[[ Records provided open ]]

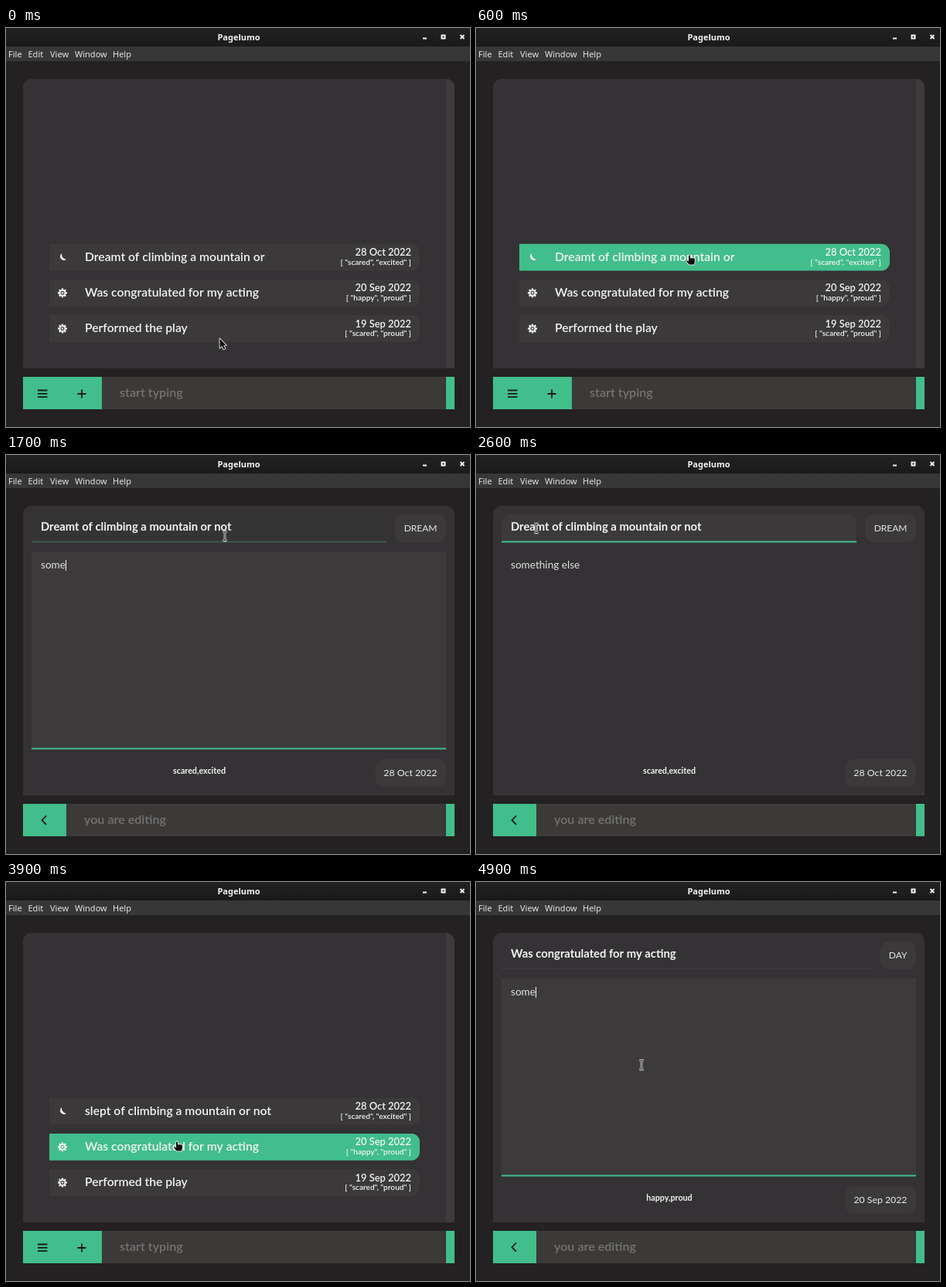
Recreate the animation shown at these times as an HTML page with a canvas. Size 600 by 517 pixels, loop 5000 ms.

```html
<!DOCTYPE html>
<html lang="en">
<head>
<meta charset="utf-8">
<title>Pagelumo</title>
<style>
html, body { margin: 0; height: 100%; overflow: hidden; background: #232122; }
canvas { display: block; }
</style>
</head>
<body>
<canvas id="stage" width="600" height="517"></canvas>
<script>
const c = document.getElementById('stage').getContext('2d');
const LOOP = 5000, STEP = 100;
const GREEN = '#41be8b', WHITE = '#f4f4f4', INK = '#191919', PANEL = '#343234', CARD = '#3b393a';
const ui = (size, weight = 400) => `${weight} ${size}px Lato, "Open Sans", sans-serif`;
const sys = (size, weight = 400) => `${weight} ${size}px "Noto Sans", sans-serif`;

// Pointer keys: time, x, y
const path = [
  [0, 276, 402], [100, 276, 402], [500, 276, 297], [1200, 276, 297], [1500, 283, 105],
  [2200, 283, 105], [2500, 78, 95], [3100, 78, 95], [3400, 64, 475], [3600, 64, 475],
  [3900, 221, 339], [4600, 221, 339], [4700, 214, 237], [5000, 214, 237]
];

const entries = [
  { title: 'Dreamt of climbing a mountain or', date: '28 Oct 2022', tags: ['scared', 'excited'], dream: true },
  { title: 'Was congratulated for my acting', date: '20 Sep 2022', tags: ['happy', 'proud'] },
  { title: 'Performed the play', date: '19 Sep 2022', tags: ['scared', 'proud'] }
];

const ramp = (t, from, to) => Math.max(0, Math.min(1, (t - from) / (to - from)));
const typed = (text, t, from, to) => text.slice(0, Math.round(text.length * ramp(t, from, to)));

function pointerAt(t) {
  const i = Math.max(1, path.findIndex(k => k[0] >= t));
  const [t0, x0, y0] = path[i - 1], [t1, x1, y1] = path[i];
  const p = ramp(t, t0, t1), e = p * p * (3 - 2 * p);
  return [x0 + (x1 - x0) * e, y0 + (y1 - y0) * e];
}

function box(x, y, w, h, fill, radius = 0) {
  c.fillStyle = fill;
  c.beginPath();
  c.roundRect(x, y, w, h, radius);
  c.fill();
}

function text(s, x, y, font, fill = WHITE, align = 'left') {
  c.font = font;
  c.fillStyle = fill;
  c.textAlign = align;
  c.fillText(s, x, y);
}

function stroke(d, color, width) {
  c.strokeStyle = color;
  c.lineWidth = width;
  c.stroke(new Path2D(d));
}

function caret(s, x, y, font) {
  c.font = font;
  box(Math.round(x + c.measureText(s).width), y, 1, 14, WHITE);
}

function drawWindow() {
  box(0, 0, 600, 517, '#232122');
  const bar = c.createLinearGradient(0, 0, 0, 24);
  bar.addColorStop(0, '#222222');
  bar.addColorStop(1, '#1a1a1a');
  box(0, 0, 600, 24, bar);
  box(0, 24, 600, 19, '#373737');
  text('Pagelumo', 301, 16, sys(11, 700), WHITE, 'center');
  stroke('M539 13.5h5', WHITE, 2);
  stroke('M563.5 9.5h4v4h-4z', WHITE, 2);
  stroke('M587.5 9l5 5m0-5l-5 5', WHITE, 1.8);
  [['File', 3], ['Edit', 28.5], ['View', 57], ['Window', 89], ['Help', 138]]
    .forEach(([s, x]) => text(s, x, 38, sys(11), '#e4e4e4'));
  box(22, 66, 558, 375, PANEL, [11, 11, 0, 0]);
  box(22, 452, 558, 42, '#3b3a39');
  box(569, 452, 11, 42, GREEN);
}

function drawMoon(x, y) {
  c.fillStyle = WHITE;
  c.fill(new Path2D(`M${x - 1} ${y - 5}A5 5 0 1 0 ${x + 5} ${y + 3}A7 7 0 0 1 ${x - 1} ${y - 5}z`));
}

function drawSun(x, y) {
  c.save();
  c.translate(x, y);
  for (let i = 0; i < 8; i++) {
    c.rotate(Math.PI / 4);
    box(-1.2, -6, 2.4, 3, WHITE, .6);
  }
  c.beginPath();
  c.arc(0, 0, 3.4, 0, 7);
  c.strokeStyle = WHITE;
  c.lineWidth = 1.8;
  c.stroke();
  box(-1.3, -1.3, 2.6, 2.6, WHITE, 1.3);
  c.restore();
}

function drawList(hovered, firstTitle) {
  box(569, 66, 11, 375, '#3d3b3d', [0, 11, 0, 0]);
  entries.forEach((entry, i) => {
    const y = 279.7 + i * 46.2;
    box(56, y, 479, 34.8, i === hovered ? GREEN : CARD, [0, 11, 11, 0]);
    (entry.dream ? drawMoon : drawSun)(73, y + 17.4);
    text(i ? entry.title : firstTitle, 102, y + 22.3, ui(15.7, 600));
    text(entry.date, 524, y + 15.5, ui(12.9, 600), WHITE, 'right');
    text(`[ ${entry.tags.map(s => `"${s}"`).join(', ')} ]`, 524, y + 26.8, ui(10.1, 600), WHITE, 'right');
  });
  box(22, 452, 102, 42, GREEN);
  stroke('M41 469.5h12.5m-12.5 4.3h12.5m-12.5 4.3h12.5', INK, 1.8);
  stroke('M92.5 474h11m-5.5-5.5v11', INK, 1.8);
  text('start typing', 147, 478, ui(16.1, 600), '#747372');
}

function drawEditor(entry, title, body, titleFocus, bodyFocus, caretIn) {
  const buttonX = entry.dream ? 503 : 523, titleEnd = buttonX - 11;
  const titleFont = ui(14.8, 700), bodyFont = ui(13.6);

  c.globalAlpha = titleFocus;
  box(33, 77, titleEnd - 33, 35, CARD, [11, 11, 0, 0]);
  c.globalAlpha = 1;
  box(33, 112, titleEnd - 33, 1, '#403e40');
  c.globalAlpha = titleFocus;
  box(33, 111.5, titleEnd - 33, 2, GREEN);

  c.globalAlpha = bodyFocus;
  box(33, 125, 536, 255, '#3c3a3b');
  box(33, 379.5, 536, 2, GREEN);
  c.globalAlpha = 1;

  text(title, 45, 98, titleFont);
  text(body, 45, 147, bodyFont, '#e2e2e2');
  if (caretIn === 'body') caret(body, 45, 136, bodyFont);
  if (caretIn === 'title') caret('slept', 45, 87, titleFont);

  box(buttonX, 77, 569 - buttonX, 36, CARD, 11);
  text(entry.dream ? 'DREAM' : 'DAY', 557.5, 99, ui(12), '#e6e6e6', 'right');
  box(477.5, 394, 91.5, 35.5, CARD, 11);
  text(entry.date, 557.5, 415.5, ui(12.3), '#ececec', 'right');
  text(entry.tags.join(','), 250, 413, ui(10.7, 700), WHITE, 'center');

  box(22, 452, 56, 42, GREEN);
  stroke('M52 467.5l-5.5 5.7l5.5 5.7', INK, 1.8);
  text('you are editing', 101, 478, ui(16.1, 600), '#747372');
}

function drawPointer(kind, x, y) {
  c.save();
  c.translate(x, y);
  c.lineJoin = 'round';
  if (kind === 'text') {
    const beam = 'M-3-6h2l1 1l1-1h2M0-5v10M-3 6h2l1-1l1 1h2';
    stroke(beam, WHITE, 2.6);
    stroke(beam, '#111', 1);
  } else {
    const d = kind === 'arrow'
      ? 'M.5.5v12l2.7-2.5l2.2 4.4l2-1l-2.2-4.2h3.5z'
      : 'M-1-2q1.3-1.2 2 0v3.2h4.5q1.4.2 1.4 2v3l-1.2 3.3h-6l-3.5-4q0-1.6 1.6-1l1.2 1z';
    stroke(d, '#e8e8e8', 1.8);
    c.fillStyle = '#111';
    c.fill(new Path2D(d));
  }
  c.restore();
}

function draw(t) {
  drawWindow();
  const [x, y] = pointerAt(t);
  const inList = t < 900 || (t >= 3700 && t < 4200);
  let kind = 'text';

  if (inList) {
    const hovered = entries.findIndex((_, i) => x > 56 && Math.abs(y - 295 - i * 46.2) < 14);
    drawList(hovered, t < 900 ? entries[0].title : 'slept of climbing a mountain or not');
    kind = hovered < 0 ? 'arrow' : 'hand';
  } else if (t < 3700) {
    const word = t < 2800 ? 'Dreamt' : typed('slept', t, 2800, 3200);
    const body = t < 1700 ? '' : 'some' + typed('thing else', t, 1700, 2200);
    const titleFocus = t < 2400 ? .25 * ramp(t, 1300, 1500) : ramp(t, 2300, 2500);
    const bodyFocus = ramp(t, 1300, 1500) * (1 - ramp(t, 2300, 2600));
    const caretIn = t >= 3200 ? 'title' : t >= 1400 && t < 2300 ? 'body' : '';
    drawEditor(entries[0], word + ' of climbing a mountain or not', body, titleFocus, bodyFocus, caretIn);
    if (y > 452) kind = 'hand';
    else if (y > 383) kind = 'arrow';
  } else {
    const focused = t >= 4900;
    drawEditor(entries[1], entries[1].title, focused ? 'some' : '', 0, focused ? 1 : 0, t < 4700 ? '' : 'body');
  }
  drawPointer(kind, x, y);
}

function frame() {
  const t = performance.now() % LOOP;
  draw(Math.floor(t / STEP) * STEP);
  requestAnimationFrame(frame);
}
frame();
</script>
</body>
</html>
```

[[ Records provided closed ]]

Directions for this task.
Copy every line of the entries in which "fillStyle" can be found.

Solution to this problem.
  c.fillStyle = fill;
  c.fillStyle = fill;
  c.fillStyle = WHITE;
    c.fillStyle = '#111';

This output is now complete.